One other benefit this paint has is that we were able to spray paint all four items with one can of paint! Once the objects were fully dry, the matte tone really showed on each piece, helping hide any imperfections in these old shelves — which is a good reason to opt for matte.

How Quick Color could be improved

There were some edges and crevasses in the white shadow boxes that stayed white, even after two coats of Quick Color. We were actually a little surprised by this because this spray paint goes on extra wet (so much so that you need to be careful not to end up with a bunch of drips all over the place). Of the two negatives that we had with our experience with Quick Color, that had to be the worst.

The only other issue was that the dry time on those white shadow boxes was over an hour. The more porous wood shelves did dry quickly, as the spray can advertises, but the less porous shadow boxes took longer and remained tacky after 60 minutes. By giving items a couple of hours of dry time between coats you may not have any issues. Perhaps sanding the original coating off these boxes would have helped as well. Rain on a Tin Roof explains why sanding can sometimes be necessary before a fresh paint job.

As spray paints often have, there was a strong odor, and we were happy we decided to complete this project outside. You definitely want to use this (and any spray paints, for that matter) in a well-ventilated space. We'd also recommend wearing gloves — while the can wasn't drippy, we did still manage to get our hands covered in spray paint, and it took days to wash all that black off.

Our final verdict

Would we buy this item again? Honestly, we were pretty impressed with the Quick Color spray paint from The Home Depot. It gave us just what we needed: a bunch of cute black shelves. Previous projects with Krylon spray paint required two coats of paint in some cases as well, and that brand costs two to three times the amount of this cheaper option, so the Quick Color paint really did stand up for itself. We don't know that we'd trust it on plastic, but for spray painting wood it does a great job.
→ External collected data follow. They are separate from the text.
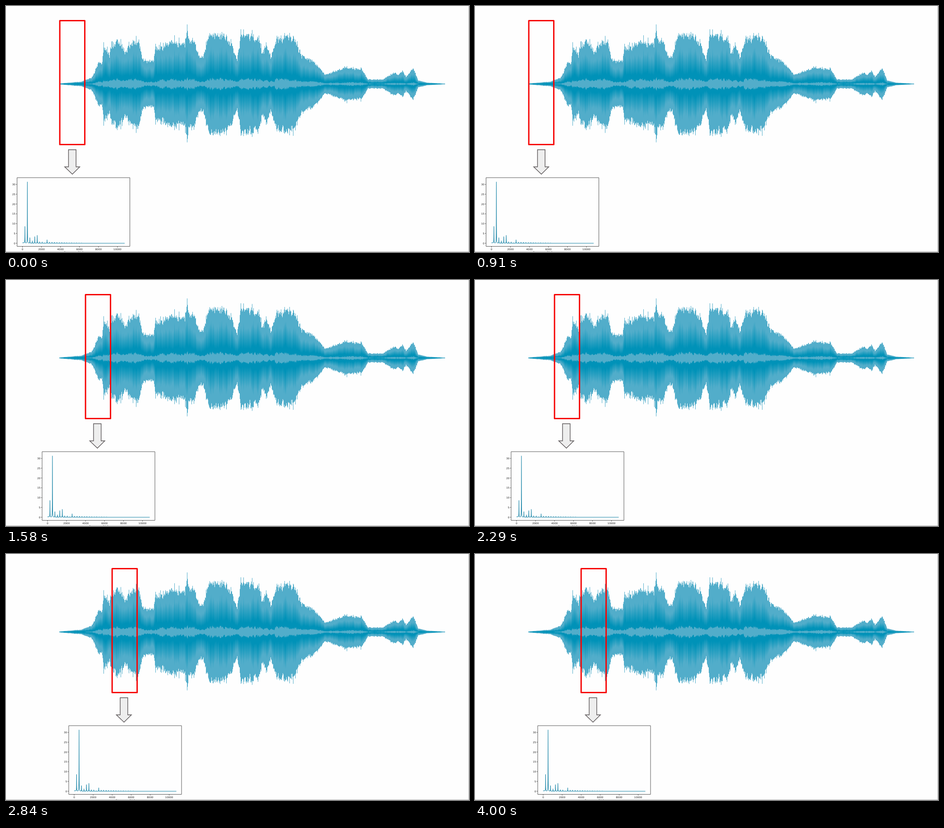
Animation of 1026x546 px, one loop 4.77 s. Source, as an HTML page with a canvas:

```html
<!DOCTYPE html>
<html lang="en">
<head>
<meta charset="utf-8">
<title>Sliding window spectrum</title>
<style>
  html, body { margin: 0; width: 100%; height: 100%; overflow: hidden; background: #fefefe; }
  canvas, svg { position: absolute; left: 0; top: 0; }
  #frame, #sides { fill: none; stroke: #f60505; stroke-width: 3; stroke-linejoin: round; }
  #sides { filter: url(#smear); stroke-width: 5; }
  #arrow { fill: #eee; stroke: #5a5557; stroke-width: 1.4; }
  #axes { fill: none; stroke: #555; stroke-width: 1; }
  #line { fill: none; stroke: #1c86a8; stroke-width: 1.1; stroke-linejoin: round; }
  text { font: 5.6px "DejaVu Sans", sans-serif; fill: #222; }
  .soft #chart { filter: url(#blur); }
  .soft #arrow { stroke-width: 3; }
  .soft #axes { stroke-width: 1.6; }
  .soft #line { opacity: .75; }
</style>
</head>
<body>
<canvas id="wave" width="1026" height="546"></canvas>
<canvas id="low" width="1026" height="546"></canvas>
<svg id="stage" width="1026" height="546" viewBox="0 0 1026 546">
  <defs>
    <filter id="blur" color-interpolation-filters="sRGB"><feGaussianBlur stdDeviation="1.3 1"/></filter>
    <filter id="smear" x="-20%" width="140%" color-interpolation-filters="sRGB"><feGaussianBlur stdDeviation="2 0"/></filter>
  </defs>
  <path d="M1025.5 0V545.5H0" fill="none" stroke="#b4b4b4"/>
  <g id="box">
    <path id="sides" d="M119.8 180V307M175.4 180V307"/>
    <path id="frame"/>
  </g>
  <g id="chart">
    <path id="arrow" d="M138.5 319H155.3V357H163.5L147 373.3L130 357H138.5Z"/>
    <path id="axes"/>
    <path id="line"/>
    <g id="labels"></g>
  </g>
</svg>
<script>
const $ = id => document.getElementById(id);
const W = 1026, H = 546, MID = 173, CUT = 180, LEFT = 118, RIGHT = 973;

// Key points of the loudness curve: x, height
const keys = [
  [118, 1], [166, 5], [190, 14], [204, 45], [213, 46], [216, 86], [229, 62], [234, 86],
  [246, 98], [264, 68], [270, 84], [294, 102], [301, 57], [327, 50], [331, 80], [367, 94],
  [398, 94], [401, 130], [404, 104], [416, 96], [424, 66], [436, 58], [451, 110], [490, 108],
  [499, 94], [512, 54], [521, 112], [560, 104], [568, 68], [576, 88], [587, 60], [599, 106],
  [637, 100], [655, 66], [690, 44], [706, 20], [750, 37], [787, 34], [802, 10], [835, 10],
  [862, 27], [869, 21], [879, 30], [886, 14], [902, 36], [913, 8], [932, 3], [973, .6]
];

let seed = 7;
function rand() {
  seed = seed + 0x6D2B79F5 | 0;
  let t = Math.imul(seed ^ seed >>> 15, 1 | seed);
  t = t + Math.imul(t ^ t >>> 7, 61 | t) ^ t;
  return ((t ^ t >>> 14) >>> 0) / 4294967296;
}
const spread = size => (rand() * 2 - 1) * size;

function loudness(x) {
  const i = keys.findIndex(k => k[0] > x);
  const [x0, h0] = keys[i - 1], [x1, h1] = keys[i];
  return h0 + (h1 - h0) * (x - x0) / (x1 - x0);
}

function drawWave(c) {
  const dark = "#0092b8", light = "#52adca";
  let streak = 0, ripple = 0, thick = 0;
  for (let x = LEFT; x < RIGHT; x++) {
    const loud = loudness(x);
    streak = streak * .7 + spread(.06);
    ripple = ripple * .6 + spread(.05);
    thick = thick * .6 + spread(.25);
    const spike = .16 * rand() ** 9;
    const core = Math.max(0, loud * .1 * (1 + thick) - .6);
    for (const side of [-1, 1]) {
      const h = Math.max(.9, loud * (.97 + ripple + spike + spread(.05)));
      const end = MID + side * h, g = c.createLinearGradient(0, MID, 0, end);
      g.addColorStop(.24 + streak * .6, dark);
      g.addColorStop(.68 + streak, light);
      c.fillStyle = g;
      c.fillRect(x, Math.min(MID, end), 1, h);
      c.fillStyle = light;
      c.fillRect(x, side < 0 ? MID - core : MID, 1, core);
    }
  }
}

// Blurred copy of the lower half
function drawLow(c) {
  c.beginPath();
  c.rect(0, CUT, W, H);
  c.clip();
  c.fillStyle = "#fefefe";
  c.fillRect(0, 0, W, H);
  c.filter = "blur(1.6px)";
  c.drawImage($("wave"), 1, 0);
}

const X0 = 36.5, Y0 = 526.5, DX = 42.1, DY = 21.75, HARMONIC = 5.45;

function label(str, x, y, anchor) {
  const t = document.createElementNS("http://www.w3.org/2000/svg", "text");
  t.setAttribute("x", x);
  t.setAttribute("y", y);
  t.setAttribute("text-anchor", anchor);
  t.textContent = str;
  $("labels").append(t);
}

function drawAxes() {
  let d = "M24.5 381H274.5V533.5H24.5Z";
  for (let i = 0; i <= 6; i++) {
    const y = Y0 - i * DY;
    d += `M24.5 ${y}h-2.5`;
    label(i * 5, 20.8, y + 2.1, "end");
  }
  for (let i = 0; i <= 5; i++) {
    const x = X0 + i * DX;
    d += `M${x} 533.5v2.5`;
    label(i * 2000, x, 542, "middle");
  }
  label("Frequency [Hz]", 149.8, 548.6, "middle");
  $("axes").setAttribute("d", d);
}

// Evenly spaced harmonics: the strong ones, then a fading tail
function drawSpectrum() {
  const strong = [39, 136, 13, 5, 15.5, 17.5, 3.5, 3, 1, 7.5];
  const height = n => strong[n - 1] ?? 3 * Math.exp((10 - n) / 8);
  const pts = [];
  for (let x = X0; x <= 263; x += .1) {
    let y = Y0 - (x < X0 + HARMONIC ? .8 : 0);
    for (let n = 1; n <= 24; n++) {
      y -= height(n) / (1 + ((x - X0 - n * HARMONIC) / .18) ** 2);
    }
    pts.push(x.toFixed(1) + " " + y.toFixed(2));
  }
  $("line").setAttribute("d", "M" + pts.join("L"));
}

// start, box shift, chart shift
const stops = [[0, 0, 0], [1510, 57, 55.5], [2770, 116, 114.5]];
const LOOP = 4770, SETTLE = 70;
const whole = "M119.2 32.5H174.6V307.5H119.2Z";
const split = "M119.2 180V32.5H174.6V180M119.2 307.5H175.6";

function show(now) {
  const t = Math.max(0, now - start) % LOOP;
  const [from, box, chart] = stops.findLast(s => s[0] <= t);
  const soft = from > 0 && t < from + SETTLE;
  $("box").setAttribute("transform", `translate(${box} 0)`);
  $("chart").setAttribute("transform", soft
    ? `translate(${chart - 1.2} 0) scale(1.013 1)`
    : `translate(${chart} 0)`);
  $("frame").setAttribute("d", soft ? split : whole);
  $("sides").style.display = $("low").style.display = soft ? "" : "none";
  $("stage").classList.toggle("soft", soft);
  requestAnimationFrame(show);
}

drawWave($("wave").getContext("2d"));
drawLow($("low").getContext("2d"));
drawAxes();
drawSpectrum();
const start = performance.now();
show(start);
</script>
</body>
</html>
```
While you may not want to buy this if you're working on a professional job, Quick Color spray paint makes an excellent affordable option for extra coverage jobs, dealing with fading, and covering uncoated wood products. It's an excellent option for crafters and artists who use a lot of spray paint and want to save some money. If you're painting something a much darker shade than its original, you may want to go with a pricier paint that offers fuller coverage, however.